Saved entries
######

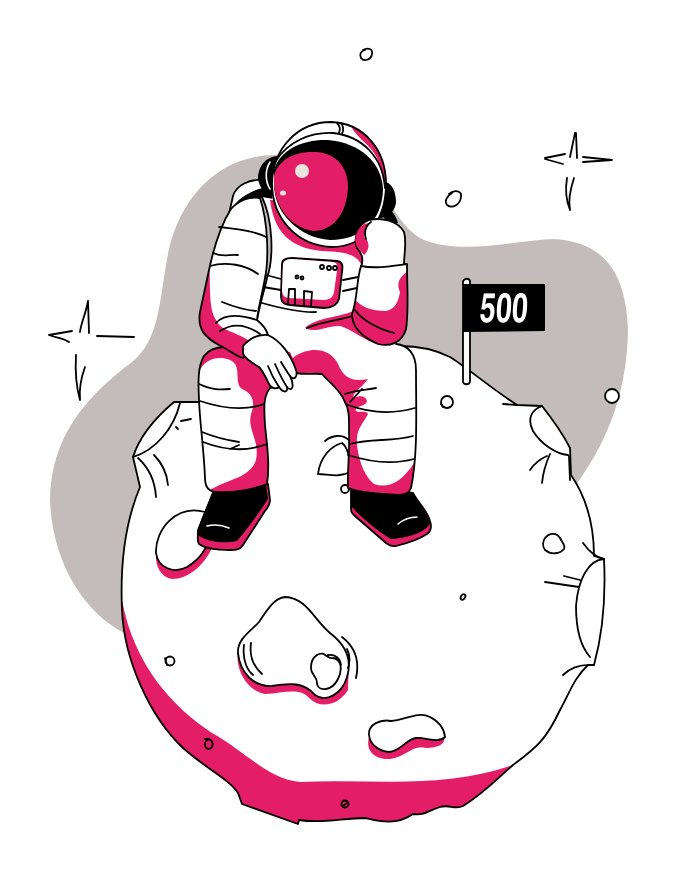
<!DOCTYPE html>
<html lang="en">
<head>
<meta charset="utf-8">
<title>Astronaut on the moon</title>
<style>
:root { --ink: #000; --paper: #fff; --pink: #e31e66; --haze: #c4bcba; --glint: #e9e4dc; }
html, body { margin: 0; background: var(--paper); overflow: hidden; }
svg { display: block; width: 675px; height: 872px; }
.line { fill: none; stroke: var(--ink); stroke-width: 1.8; stroke-linecap: round; stroke-linejoin: round; }
.shape { fill: var(--paper); stroke: var(--ink); stroke-width: 1.8; stroke-linejoin: round; }
.sole, .panel { fill: var(--pink); stroke: var(--ink); stroke-width: 1.8; stroke-linejoin: round; }
.paper { fill: var(--paper); }
.pink { fill: var(--pink); }
.ink { fill: var(--ink); }
.haze { fill: var(--haze); }
.glint { fill: var(--glint); }
.shine { fill: none; stroke: var(--paper); stroke-width: 1.6; stroke-linecap: round; }
.flag-text { fill: var(--paper); font: 700 41px "TeX Gyre Heros Cn", "Open Sans", sans-serif; }
</style>
</head>
<body>
<svg viewBox="0 0 675 872" role="img" aria-label="Astronaut sitting on a moon beside a flag that reads 500">
<defs>
  <path id="moon-shape" d="M174 402L200 402L300 350L400 346C418 346 436 350 450 357C465 366 488 386 517 405L542 406C553 420 563 434 570 448L571 475C586 497 594 524 594 556L604 559C606 600 602 636 594 665L588 665C574 678 570 692 560 710C546 740 536 748 513 765C498 778 484 793 463 806C455 810 449 804 440 807C427 811 424 816 413 814C396 826 378 821 365 818C343 818 322 824 299 820L298 824L242 804L238 793C230 780 208 770 183 748C150 717 124 660 122 610C120 565 124 525 140 487L133 457C140 435 155 418 174 402Z"/>
  <path id="trousers-shape" d="M247 350C234 347 214 343 204 356C198 366 198 380 199 400C200 425 204 450 205 478C205 486 208 492 217 492C232 493 252 490 267 484C270 465 267 445 265 425C264 408 263 397 270 388C284 385 291 380 296 373C306 375 314 373 322 374C330 383 340 390 344 400C350 410 349 420 349 432C350 455 347 470 348 488C362 493 380 494 398 495C404 495 409 494 411 488C418 455 416 412 416 370C416 354 408 345 396 344"/>
  <path id="left-arm-shape" d="M231 209C220 226 214 247 209 270L200 312C197 330 206 338 219 345C229 350 236 356 243 358C250 352 258 344 268 335C266 328 262 324 257 320C258 309 262 295 265 278C269 258 268 222 260 198C249 196 238 201 231 209Z"/>
  <path id="right-arm-shape" d="M361 266C376 269 392 266 407 264C407 286 409 310 406 329C402 343 390 347 378 344C362 337 352 328 352 314C358 298 356 282 361 266Z"/>
  <path id="torso-shape" d="M262 197L366 215L370 300L396 344L380 352H250C254 335 260 312 267 278C274 258 271 220 262 197Z"/>
  <path id="helmet-shape" d="M331 122C364 123 386 150 386 184C386 222 364 247 331 247C296 245 272 218 272 183C273 148 298 122 331 122Z"/>
  <clipPath id="moon-clip"><use href="#moon-shape"/></clipPath>
  <clipPath id="trousers-clip"><use href="#trousers-shape"/></clipPath>
  <clipPath id="left-arm-clip"><use href="#left-arm-shape"/></clipPath>
  <clipPath id="right-arm-clip"><use href="#right-arm-shape"/></clipPath>
  <clipPath id="torso-clip"><use href="#torso-shape"/></clipPath>
  <clipPath id="helmet-clip"><use href="#helmet-shape"/></clipPath>
</defs>

<rect class="paper" width="675" height="872"/>
<path id="backdrop" class="haze" d="M280 155C222 153 182 194 169 249C159 297 161 339 132 362C84 398 51 438 50 500C52 560 82 612 126 634L400 640L578 482C612 434 627 386 628 330C626 270 602 241 552 239C512 241 464 255 424 240C404 230 396 212 380 190Z"/>

<g id="stars" class="line">
  <path d="M575 133L570 157M576 133L577 158M545 158L565 154M545 159L563 164M583 157L612 160L583 162M567 178C565 190 566 200 570 210M574 178C570 190 568 200 570 210"/>
  <path d="M88 301C86 313 81 323 80 332M88 301L89 333M49 335L72 331M49 335C57 338 64 338 69 342M97 336L134 337M76 355C75 372 76 386 80 400M85 367C81 378 79 389 80 400"/>
</g>
<g id="space-pebbles" class="line">
  <path d="M363 50C368 47 373 49 372 54C371 60 364 62 361 58C359 54 361 51 365 50"/>
  <path d="M449 194C455 189 462 191 461 197C460 205 452 209 447 205C444 201 447 196 452 193"/>
  <circle class="shape" cx="612" cy="396" r="7"/>
</g>

<g id="moon">
  <use href="#moon-shape" class="paper"/>
  <path class="pink" clip-path="url(#moon-clip)" d="M110 590L122 600C134 666 174 708 212 733C246 752 268 779 300 782C370 778 442 791 516 764L530 840H100Z"/>
  <use href="#moon-shape" class="line"/>
  <g id="rim-craters" class="line">
    <path d="M133 457C156 450 174 428 180 403M138 458C148 467 155 481 156 497M154 455C162 463 167 474 168 485M176 427L178 429M181 421L191 419"/>
    <path d="M503 404L517 405M542 406C531 410 527 419 533 431C541 444 556 454 568 455M550 454C546 463 543 473 542 483M547 456C540 459 534 464 530 470M569 456L570 480"/>
    <path d="M604 559C588 560 578 580 576 606C576 632 582 648 590 657M583 543C588 550 594 557 604 559M594 665C580 664 570 668 563 675M564 576L580 580M545 582L579 587"/>
  </g>
  <g id="craters">
    <path class="pink" d="M158 545C152 563 160 577 172 579C188 579 203 566 211 550L208 515Z"/>
    <path class="shape" d="M205 512C176 504 155 530 156 553C158 568 174 574 187 567C199 560 208 548 210 535Z"/>
    <path class="pink" d="M242 638C230 660 243 690 265 694C284 693 300 687 309 698C320 709 338 706 348 690L349 660Z"/>
    <path class="shape" d="M285 597C307 598 314 620 330 633C347 646 352 661 347 677C342 694 326 703 315 695C304 682 290 683 272 686C253 687 240 672 238 653C237 639 251 631 259 622C267 610 274 598 285 597Z"/>
    <path class="line" d="M317 655C325 650 327 660 333 658C341 659 343 669 338 679C332 691 319 692 317 684C318 676 310 675 311 667C311 660 314 657 317 655M328 655C335 654 340 658 341 665M244 645C242 661 248 671 253 675M251 643C249 657 254 667 262 674M342 637C355 647 360 660 356 678M347 649C350 655 350 662 348 668"/>
    <path class="pink" d="M371 732C362 751 376 760 390 759C406 757 413 744 426 748C438 748 446 744 444 737Z"/>
    <path class="shape" d="M369 735C368 724 381 719 391 721C405 720 418 711 430 717C438 721 444 728 445 737C438 744 426 737 416 738C405 740 401 751 389 752C378 751 370 744 369 735Z"/>
    <path class="line" d="M318 474C320 457 331 446 342 443C349 448 350 460 350 472C339 478 328 474 318 474ZM325 441C332 435 342 434 349 440"/>
    <path class="line" d="M545 538C550 532 557 533 560 538C562 542 566 546 564 549C560 554 551 555 545 550C542 546 543 541 545 538Z"/>
  </g>
  <g id="moon-pebbles" class="line">
    <circle cx="447" cy="402" r="6"/><path d="M441 404L443 407"/>
    <circle cx="345" cy="489" r="4"/>
    <ellipse cx="463" cy="597" rx="2" ry="3" transform="rotate(35 463 597)"/>
    <circle cx="170" cy="661" r="4.5"/><path d="M165 658L167 665"/>
    <path d="M206 741C210 737 214 742 212 747C209 751 204 748 205 743M205 739L209 739"/>
    <circle cx="345" cy="804" r="3.5"/><path d="M343 806L347 803"/>
  </g>
</g>

<g id="flag">
  <path class="shape" d="M463 281C465 278 469 278 470 281V382C469 385 464 385 463 382Z"/>
  <path class="ink" d="M463 284H545V331L463 332Z"/>
  <text class="flag-text" transform="translate(479 322) skewX(-4)" textLength="48" lengthAdjust="spacingAndGlyphs">500</text>
</g>

<g id="astronaut">
  <g id="backpack">
    <path class="shape" d="M268 180C248 178 236 186 233 196L229 214L245 206L270 192Z"/>
    <path class="ink" d="M229 215C233 201 250 189 272 186V200C252 194 240 200 229 215ZM383 205C391 209 396 215 398 223L385 226Z"/>
  </g>
  <g id="torso">
    <use href="#torso-shape" class="paper"/>
    <g class="pink" clip-path="url(#torso-clip)">
      <path d="M270 200C274 232 290 248 322 251C340 252 356 252 362 266L357 300L374 290L370 205Z"/>
      <path d="M305 328C316 317 340 318 358 309L372 338L396 346C370 348 357 331 340 326C328 325 316 334 305 328Z"/>
    </g>
    <path class="line" d="M262 197C273 220 274 258 267 278C264 292 259 307 257 320M266 275L281 279M263 287L281 290M262 303C280 308 300 313 316 312M343 280L358 277M343 291L357 288M307 328C320 322 340 320 353 316"/>
    <path class="panel" d="M282 264C282 259 286 258 292 258L337 261C343 262 343 266 342 272L339 299C337 306 331 308 324 308L290 305C282 304 281 301 281 295Z"/>
    <path class="paper" d="M283 264C284 260 288 259 292 259L333 262C338 263 338 267 337 271L334 292C333 298 329 300 323 300L289 298C284 298 282 294 282 290Z"/>
    <g class="line"><circle cx="322" cy="267" r="2"/><circle cx="329" cy="268" r="2"/><circle cx="335" cy="268" r="2"/><circle cx="297" cy="277" r="1.5"/><circle cx="302" cy="278" r="1.5"/><path d="M288 303L289 289H295V304M304 305V291L312 292L311 306"/></g>
  </g>
  <g id="boots">
    <path class="sole" d="M214 490L268 484L270 500C270 505 268 507 265 511L243 545C240 550 235 550 230 550C218 550 206 549 199 544C197 541 198 536 198 530Z"/>
    <path class="ink" d="M214 490L266 484L268 499C258 514 247 530 237 541C224 544 207 542 198 535C198 522 208 506 214 490Z"/>
    <path class="shine" d="M207 526C215 524 222 525 229 528"/>
    <path class="sole" d="M351 490L413 493C418 503 427 510 430 521C432 527 431 531 427 534C418 540 404 544 396 546C391 547 389 545 386 543L355 516C351 513 351 511 351 508Z"/>
    <path class="ink" d="M351 489L412 492C419 504 427 513 430 524C423 534 405 538 391 539C376 530 362 518 351 506Z"/>
    <path class="shine" d="M398 524C404 519 410 517 417 517"/>
  </g>
  <g id="trousers">
    <use href="#trousers-shape" class="paper"/>
    <g class="pink" clip-path="url(#trousers-clip)">
      <path d="M196 380C200 362 214 354 230 360C243 366 233 382 242 389C254 394 255 404 251 414C247 430 260 440 256 460C250 478 230 478 208 491L225 500L275 492L272 400L300 375L290 352L250 345H200Z"/>
      <path d="M280 375C292 346 328 342 338 364C344 379 354 382 368 379C361 389 351 393 354 398C360 395 366 396 367 401C366 407 353 406 356 411C360 413 366 410 368 414C362 426 356 428 357 446C360 466 366 477 374 484C388 489 402 482 414 463L416 500H340L335 390L300 380Z"/>
    </g>
    <use href="#trousers-shape" class="line"/>
    <path class="line" d="M199 384C212 390 220 390 230 389M200 401C224 409 245 411 264 404M202 432C214 437 226 440 239 442M203 442C226 451 246 452 267 444M230 449L239 445M348 405C370 413 394 414 415 408M345 394C356 390 366 390 376 388M350 402L362 389M350 444C372 438 392 442 413 436M348 455C370 462 392 465 414 459"/>
  </g>
  <g id="left-arm">
    <use href="#left-arm-shape" class="paper"/>
    <path class="pink" clip-path="url(#left-arm-clip)" d="M209 262C211 286 208 308 216 320C221 331 234 331 248 340L244 362L195 350L196 300Z"/>
    <use href="#left-arm-shape" class="line"/>
    <path class="line" d="M219 227C235 229 252 230 266 237M213 253C224 258 228 254 238 255M210 266C226 261 246 265 258 274M222 302C232 306 243 310 256 311M216 323C224 314 238 314 257 320M220 331C235 321 250 327 260 334"/>
    <path id="left-hand" class="shape" d="M243 346C250 338 258 334 268 335C281 341 291 355 296 370C298 377 294 381 290 376C295 386 292 393 287 387C288 393 283 393 279 387C276 390 270 388 268 382C265 376 263 371 259 367C252 363 246 359 243 354Z"/>
    <path class="line" d="M268 366C271 374 275 381 279 387M275 364C279 373 283 381 287 387M281 362C284 367 287 372 290 376"/>
  </g>
  <g id="helmet">
    <path class="ink" d="M278 156C264 157 258 168 258 179C260 190 267 196 278 196ZM383 181C393 183 396 192 396 203C394 215 384 219 376 218Z"/>
    <path class="shine" d="M270 162C265 170 265 181 270 189"/>
    <use href="#helmet-shape" class="paper"/>
    <g clip-path="url(#helmet-clip)">
      <path class="pink" d="M349 120C352 136 371 144 377 158C382 170 382 178 385 188L394 180L386 130Z"/>
      <path class="ink" d="M274 170C280 149 304 139 328 140C360 143 382 162 383 190C382 220 362 240 330 240C300 238 274 214 274 184Z"/>
    </g>
    <path class="pink" d="M274 176C278 159 296 151 315 152C338 153 348 169 348 187C347 213 334 231 313 231C292 228 272 207 274 176Z"/>
    <circle class="glint" cx="302" cy="171" r="7"/><ellipse class="glint" cx="283" cy="193" rx="3" ry="2.5"/>
    <use href="#helmet-shape" class="line"/>
    <path class="line" d="M275 162C288 141 311 132 333 133C362 136 383 157 385 188M337 123C341 127 340 130 339 133M341 123C344 127 344 130 342 134"/>
  </g>
  <g id="right-arm">
    <path class="shape" d="M361 267C364 259 362 253 357 248C353 238 358 224 369 220C382 217 398 221 404 232C407 242 404 253 404 265C390 268 374 270 361 267Z"/>
    <path class="pink" d="M364 224C354 231 353 243 359 249L364 255C371 249 369 240 364 237C366 232 366 228 369 223Z"/>
    <use href="#right-arm-shape" class="paper"/>
    <path class="pink" clip-path="url(#right-arm-clip)" d="M410 270C399 276 396 284 400 292C398 303 395 309 386 311C372 311 360 307 354 298L345 330L375 350L412 340Z"/>
    <use href="#right-arm-shape" class="line"/>
    <path class="line" d="M371 222C365 226 364 233 366 239M355 310C362 320 378 329 394 333M379 218C384 215 389 212 391 207"/>
  </g>
</g>
</svg>
</body>
</html>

######

- Exercise brief: Every line above from the line with "655C325 650 327" to the line with "735C368 724 381", both included, must be reproduced exactly, and no other line may appear.

- Exercise response:
    <path class="line" d="M317 655C325 650 327 660 333 658C341 659 343 669 338 679C332 691 319 692 317 684C318 676 310 675 311 667C311 660 314 657 317 655M328 655C335 654 340 658 341 665M244 645C242 661 248 671 253 675M251 643C249 657 254 667 262 674M342 637C355 647 360 660 356 678M347 649C350 655 350 662 348 668"/>
    <path class="pink" d="M371 732C362 751 376 760 390 759C406 757 413 744 426 748C438 748 446 744 444 737Z"/>
    <path class="shape" d="M369 735C368 724 381 719 391 721C405 720 418 711 430 717C438 721 444 728 445 737C438 744 426 737 416 738C405 740 401 751 389 752C378 751 370 744 369 735Z"/>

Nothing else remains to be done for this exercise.